═════ SOURCE INFORMATION

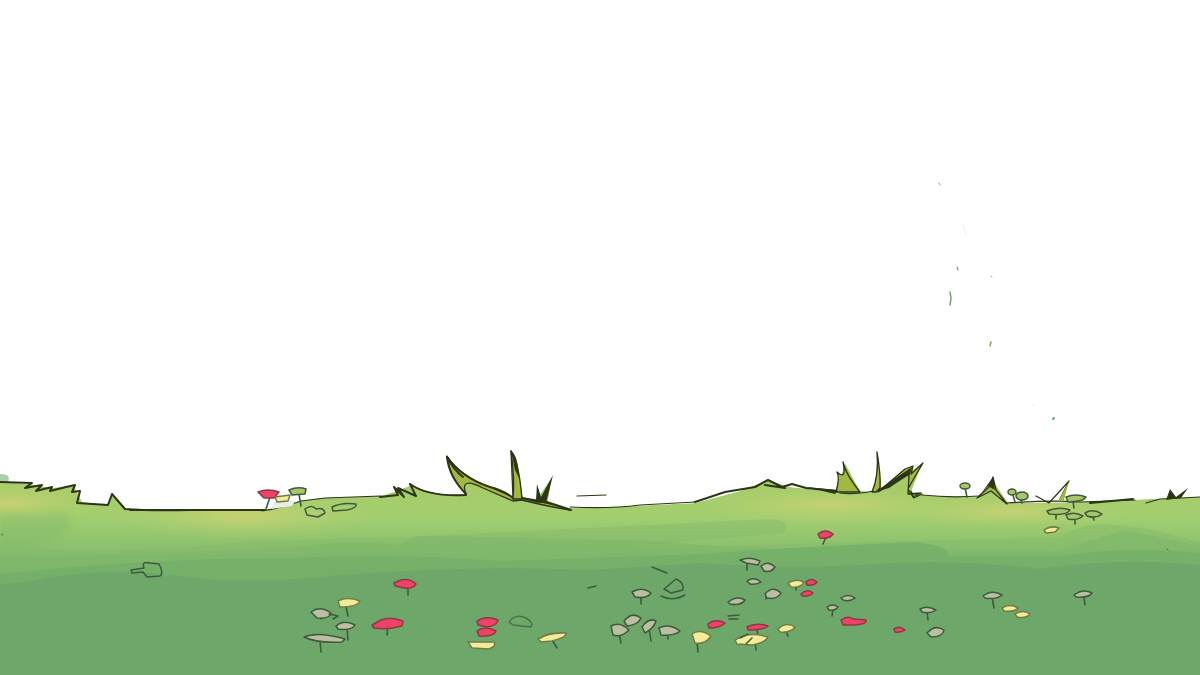
<!DOCTYPE html>
<html lang="en">
<head>
<meta charset="utf-8">
<title>Flower meadow</title>
<style>
:root {
  --sky: #ffffff;
  --grass-light: #a5cd70;
  --grass-deep: #6da86a;
  --grass-mid: #7fb76b;
  --blade: #a3b83f;
  --ink: #2c3518;
  --ink-soft: #3e5a3c;
  --red: #ee4266;
  --yellow: #f3eb98;
  --grey: #b9bfa0;
}
html, body { margin: 0; height: 100%; overflow: hidden; background: var(--sky); }
.meadow { display: block; width: 1200px; height: 675px; }
.outline { fill: none; stroke: var(--ink); stroke-width: 2; stroke-linecap: round; stroke-linejoin: round; }
.fine { stroke-width: 1.2; }
.blade { fill: var(--blade); stroke: var(--ink); stroke-width: 1.3; stroke-linejoin: round; }
.dark { fill: var(--ink); }
.flowers { stroke: var(--ink-soft); stroke-width: 1.5; stroke-linecap: round; stroke-linejoin: round; }
.red { fill: var(--red); stroke: #8c3a45; }
.yellow { fill: var(--yellow); stroke: #6f7d45; }
.grey { fill: var(--grey); }
.green { fill: #a8c665; }
.sketch { fill: none; }
.stems { fill: none; stroke: var(--ink-soft); stroke-width: 1.6; }
.wash { fill: var(--grass-mid); }
</style>
</head>
<body>
<svg class="meadow" viewBox="0 0 1200 675" role="img" aria-label="Grassy meadow with small red, yellow and grey flowers under a white sky">
  <defs>
    <linearGradient id="slope" x1="0" y1="480" x2="0" y2="585" gradientUnits="userSpaceOnUse">
      <stop offset="0" stop-color="#a6cb66"/>
      <stop offset=".35" stop-color="#a3ce70"/>
      <stop offset=".65" stop-color="#8bc06d"/>
      <stop offset="1" stop-color="#74ae6a"/>
    </linearGradient>
    <radialGradient id="sunspot">
      <stop offset="0" stop-color="#cdd273" stop-opacity=".85"/>
      <stop offset="1" stop-color="#b5d070" stop-opacity="0"/>
    </radialGradient>
    <filter id="soft" x="-10%" y="-40%" width="120%" height="180%"><feGaussianBlur stdDeviation="3"/></filter>
    <path id="ground" d="M0 482L30 484L50 488L74 486L82 502L108 505L112 494L126 510L265 510L300 501L320 498L380 496L394 492L412 485Q432 497 466 494Q452 476 447 457Q462 476 490 487L513 497L513 451L522 498L536 500L552 477L548 501L570 508L610 507L695 503L740 491L768 480L790 487L836 492L845 463L860 491L874 492L878 453L882 490L922 464L911 492L930 496L980 497L992 479L1008 503L1080 502L1150 499L1200 497V675H0Z"/>
    <clipPath id="ground-clip"><use href="#ground"/></clipPath>
  </defs>

  <rect width="1200" height="675" fill="var(--sky)"/>
  <path d="M0 474Q8 474 9 478L8 483H0Z" fill="#a9d2ac"/>

  <g id="grass" clip-path="url(#ground-clip)">
    <use href="#ground" fill="url(#slope)"/>
    <g id="sunlight">
      <ellipse cx="245" cy="516" rx="130" ry="24" fill="url(#sunspot)"/>
      <ellipse cx="10" cy="503" rx="90" ry="24" fill="url(#sunspot)"/>
      <ellipse cx="1010" cy="511" rx="120" ry="18" fill="url(#sunspot)"/>
      <ellipse cx="830" cy="505" rx="130" ry="20" fill="url(#sunspot)"/>
    </g>
    <g id="washes">
      <path class="wash" opacity=".4" filter="url(#soft)" d="M0 513H64Q78 518 66 532Q44 546 0 552Z"/>
      <path class="wash" opacity=".4" d="M0 547Q130 556 250 541L405 537L770 519Q792 520 784 533L600 549L1060 537Q1080 524 1104 524Q1150 526 1200 543V590H0Z"/>
      <path class="wash" opacity=".55" d="M0 556Q150 556 300 547Q350 538 400 545Q410 534 440 536L660 541Q750 551 830 547L1055 551Q1100 538 1125 530L1200 546V600H0Z"/>
      <path fill="#73ae69" opacity=".7" d="M0 574Q150 558 290 558Q400 553 500 561L700 554Q810 546 915 542Q950 546 948 556L1060 556Q1130 546 1200 553V610H0Z"/>
    </g>
    <path id="foreground" fill="var(--grass-deep)" d="M0 584Q20 584 50 577Q120 567 170 575Q250 586 340 575Q470 565 590 570L700 563Q800 570 890 563Q970 560 1040 569Q1120 557 1200 565V675H0Z"/>
  </g>

  <g id="horizon">
    <path class="outline" d="M0 482L32 483L25 488L42 485L36 491L52 487L50 491L66 487L75 485L72 492L80 491L77 503L108 505L112 494L125 509Q150 511 190 510L265 510"/>
    <path class="outline fine" d="M262 511Q282 508 301 501L325 498L381 496M570 507Q610 509 640 505L695 502M922 495Q950 498 980 496M1006 503Q1055 500 1080 502L1135 500"/>
    <path class="outline" d="M695 502L725 492L755 487L768 480L782 487L792 484L806 488L836 491M765 485L785 488M130 510L240 510M1090 503L1133 499"/>
    <path class="outline fine" d="M577 496L606 495M1146 503L1160 499L1200 497"/>
  </g>

  <g id="tufts">
    <path class="outline" d="M380 497L398 495L394 487L404 497L398 488L416 496L410 484Q428 497 466 495"/>
    <path class="blade" d="M466 494Q450 478 447 456Q460 476 490 487L513 497L511 451Q516 470 522 498L538 502L548 502L570 510Q550 507 522 500L513 501L483 488Q459 476 466 494Z" stroke="none"/>
    <path class="outline" d="M466 494Q449 477 447 457Q462 478 490 487Q503 490 513 498M522 498Q536 500 552 504L571 510"/>
    <path class="outline" stroke-width="3" d="M447 457Q453 469 463 477"/>
    <path class="blade" d="M513 499Q515 480 511 451Q519 462 522 499Z"/>
    <path class="dark" d="M511 451Q518 455 519 478L515 470ZM536 500L537 484L541 497L553 475L546 503Z"/>
    <path class="blade" d="M836 492Q840 478 837 472Q847 481 843 462Q846 475 860 492Z"/>
    <path class="blade" d="M872 492Q879 476 877 452Q881 476 880 488L876 492Z"/>
    <path class="blade" d="M878 492L905 469L913 466L911 474L923 463Q914 478 908 489L913 497L921 493L908 494L909 474Z"/>
    <path class="dark" d="M875 492L912 467L910 474L889 488ZM806 487L838 490L835 494Z"/>
    <path class="outline fine" d="M840 493Q854 495 873 491M911 491L914 498L922 494"/>
    <path class="blade" d="M977 498L990 486L993 477L996 490L1007 504L991 491Z"/>
    <path class="dark" d="M980 495L993 477L995 490L988 486ZM1166 500L1170 489L1176 497L1188 488L1181 498Z"/>
    <path class="outline fine" stroke="#58742d" d="M1036 496L1049 503L1069 481L1059 501"/>
    <path d="M1058 502L1069 481L1064 500Z" fill="var(--blade)"/>
  </g>

  <g id="horizon-flowers" class="flowers">
    <path class="stems" d="M270 497L266 509M299 494L301 506M965 488L967 497M1013 495L1015 502M1020 497L1022 503"/>
    <path fill="#e7eee2" stroke="none" d="M274 502L296 500L292 506L271 509Z"/>
    <path class="red" d="M258 492Q268 488 279 492L274 498L264 498Z"/>
    <path class="yellow" d="M275 497L290 495L288 501L277 502Z"/>
    <path class="green" d="M289 490Q298 486 306 489L305 494L292 495Z"/>
    <path class="sketch" d="M305 509Q312 504 316 509Q324 507 325 513L318 517L307 515ZM332 507Q342 502 356 504Q357 508 347 510L333 511Z"/>
    <ellipse class="green" cx="965" cy="486" rx="5" ry="3"/>
    <ellipse class="green" cx="1012" cy="492" rx="4" ry="3"/>
    <ellipse class="green" cx="1022" cy="496" rx="6" ry="4"/>
    <path class="stems" d="M1073 501L1074 508M1056 514L1056 519M1075 519L1075 524M1092 515L1094 520"/>
    <path class="green" d="M1066 497Q1076 493 1086 497Q1083 502 1068 502Z"/>
    <path class="green" d="M1047 511Q1059 506 1070 510Q1067 516 1049 514Z"/>
    <path class="green" d="M1066 515Q1074 511 1083 516Q1077 521 1068 519Z"/>
    <path class="green" d="M1085 513Q1093 508 1102 514Q1096 519 1087 516Z"/>
    <path class="yellow" d="M1044 530Q1051 525 1059 528L1055 532L1046 533Z"/>
  </g>

  <g id="meadow-flowers" class="flowers">
    <path class="stems" d="M408 587L408 595M321 613L321 619M346 607L348 616M347 627L348 640M388 626L387 635M320 641L321 652M552 640L557 648M641 597L641 604M619 633L621 643M649 628L651 641M667 632L668 639M697 640L698 652M755 641L756 650M757 629L758 636M785 629L788 636M826 537L823 544M747 563L747 570M833 609L832 616M927 611L928 620M992 597L994 608M1084 597L1085 605M766 595L766 599M796 586L796 590"/>
    <g id="left-patch">
      <path class="sketch" d="M131 570L144 568Q141 561 150 563L159 564Q164 573 160 576L147 577L143 572L132 573Z"/>
      <path class="red" d="M394 583L401 580Q410 578 416 584Q414 589 404 588L395 586Z"/>
      <path class="yellow" d="M338 601Q347 596 360 601Q357 607 340 607Z"/>
      <path class="grey" d="M311 612Q320 605 331 613Q330 619 317 618Z"/>
      <path class="sketch" d="M329 614L338 616L333 619"/>
      <path class="grey" d="M336 626Q344 619 355 625Q352 631 338 629Z"/>
      <path class="red" d="M372 625L381 620Q390 616 403 621L402 626Q388 630 374 628Z"/>
      <path class="grey" d="M304 637Q318 631 345 639L342 642Q315 643 304 637Z"/>
    </g>
    <g id="middle-patch">
      <path class="red" d="M477 621Q486 615 498 620Q497 626 487 627L478 625Z"/>
      <path class="red" d="M477 631Q485 625 496 631Q494 637 479 636Z"/>
      <path class="yellow" d="M468 642L494 642Q497 646 489 649L472 648Z"/>
      <path class="sketch" opacity=".7" d="M509 622Q516 613 526 618Q534 623 531 627L513 625Z"/>
      <path class="yellow" d="M538 639Q549 632 566 633Q567 637 552 641L541 642Z"/>
    </g>
    <g id="right-patch">
      <path class="grey" d="M632 592Q642 586 651 593Q647 599 635 597Z"/>
      <path class="sketch" d="M664 589L676 579Q684 582 683 590L671 593ZM661 596Q672 602 685 595M652 567L667 573M588 588L596 586"/>
      <path class="grey" d="M624 621Q632 611 641 618Q638 625 627 626Z"/>
      <path class="grey" d="M611 626Q620 621 629 630Q621 638 613 635Z"/>
      <path class="grey" d="M642 627Q649 617 656 621Q654 628 645 633Z"/>
      <path class="grey" d="M659 628Q669 623 680 631Q675 636 661 635Z"/>
      <path class="yellow" d="M692 634Q700 628 711 636Q705 645 695 643Z"/>
      <path class="red" d="M708 624Q715 618 725 623Q720 628 709 628Z"/>
      <path class="red" d="M747 627Q756 622 768 626Q764 630 748 630Z"/>
      <path class="yellow" d="M735 640Q749 631 768 637Q765 643 752 645L737 644Z"/>
      <path class="sketch" d="M740 638L748 634M746 644L752 638M728 616L739 615M729 619L738 619"/>
      <path class="yellow" d="M778 629Q786 621 795 627Q791 633 780 632Z"/>
      <path class="grey" d="M728 602Q737 595 745 600Q741 606 730 604Z"/>
      <path class="grey" d="M747 581Q754 576 761 582Q757 585 750 584Z"/>
      <path class="grey" d="M765 594Q773 585 781 593Q777 600 767 598Z"/>
      <path class="grey" d="M740 560Q750 556 760 561L758 565L746 563Z"/>
      <path class="grey" d="M761 566Q768 560 775 567Q771 573 764 571Z"/>
      <path class="yellow" d="M788 583Q796 578 804 582Q801 588 791 587Z"/>
      <path class="red" d="M806 582Q811 577 817 582Q814 586 807 585Z"/>
      <path class="red" d="M801 594Q807 588 813 593Q809 597 802 596Z"/>
      <path class="red" d="M818 534Q825 528 833 534Q830 539 820 538Z"/>
      <path class="grey" d="M841 598Q848 593 855 598Q850 602 843 600Z"/>
      <path class="grey" d="M827 607Q833 603 838 607Q835 611 829 610Z"/>
      <path class="red" d="M841 620Q848 615 853 619L866 620Q867 624 856 625L843 625Z"/>
      <path class="red" d="M894 629Q899 625 905 630Q901 633 895 632Z"/>
      <path class="grey" d="M920 609Q927 605 936 610Q930 614 922 612Z"/>
      <path class="grey" d="M927 633Q935 624 944 630Q943 637 931 637Z"/>
      <path class="grey" d="M983 596Q992 589 1002 595Q996 600 985 598Z"/>
      <path class="yellow" d="M1002 608Q1010 603 1018 608Q1015 612 1004 611Z"/>
      <path class="yellow" d="M1015 614Q1023 609 1030 614Q1026 619 1017 617Z"/>
      <path class="grey" d="M1074 595Q1083 588 1092 593Q1089 598 1076 597Z"/>
    </g>
  </g>

  <g id="flecks" fill="none" stroke-linecap="round">
    <path stroke="#8aa777" d="M939 183L940 185M991 276L992 277"/>
    <path stroke="#eceeea" d="M963 225L966 234M1033 404L1033 406"/>
    <path stroke="#666f5f" d="M957 267L958 270"/>
    <path stroke="#6da86a" stroke-width="1.5" d="M950 292L951 298L950 305"/>
    <path stroke="#9a9c4e" stroke-width="1.5" d="M991 342L990 346"/>
    <path stroke="#6da86a" stroke-width="2" d="M1053 419L1054 418"/>
    <path stroke="#3e5a3c" d="M1167 549L1168 550M2 534L2 535"/>
  </g>
</svg>
</body>
</html>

══════════

▶ **AIM OF THE TASK**: Please restate the lines above exactly, starting at the first line of the data and stopping at the line containing "block; width: 1200px;", which is included. Omit pictures.

▶ **FINAL ANSWER**:
<!DOCTYPE html>
<html lang="en">
<head>
<meta charset="utf-8">
<title>Flower meadow</title>
<style>
:root {
  --sky: #ffffff;
  --grass-light: #a5cd70;
  --grass-deep: #6da86a;
  --grass-mid: #7fb76b;
  --blade: #a3b83f;
  --ink: #2c3518;
  --ink-soft: #3e5a3c;
  --red: #ee4266;
  --yellow: #f3eb98;
  --grey: #b9bfa0;
}
html, body { margin: 0; height: 100%; overflow: hidden; background: var(--sky); }
.meadow { display: block; width: 1200px; height: 675px; }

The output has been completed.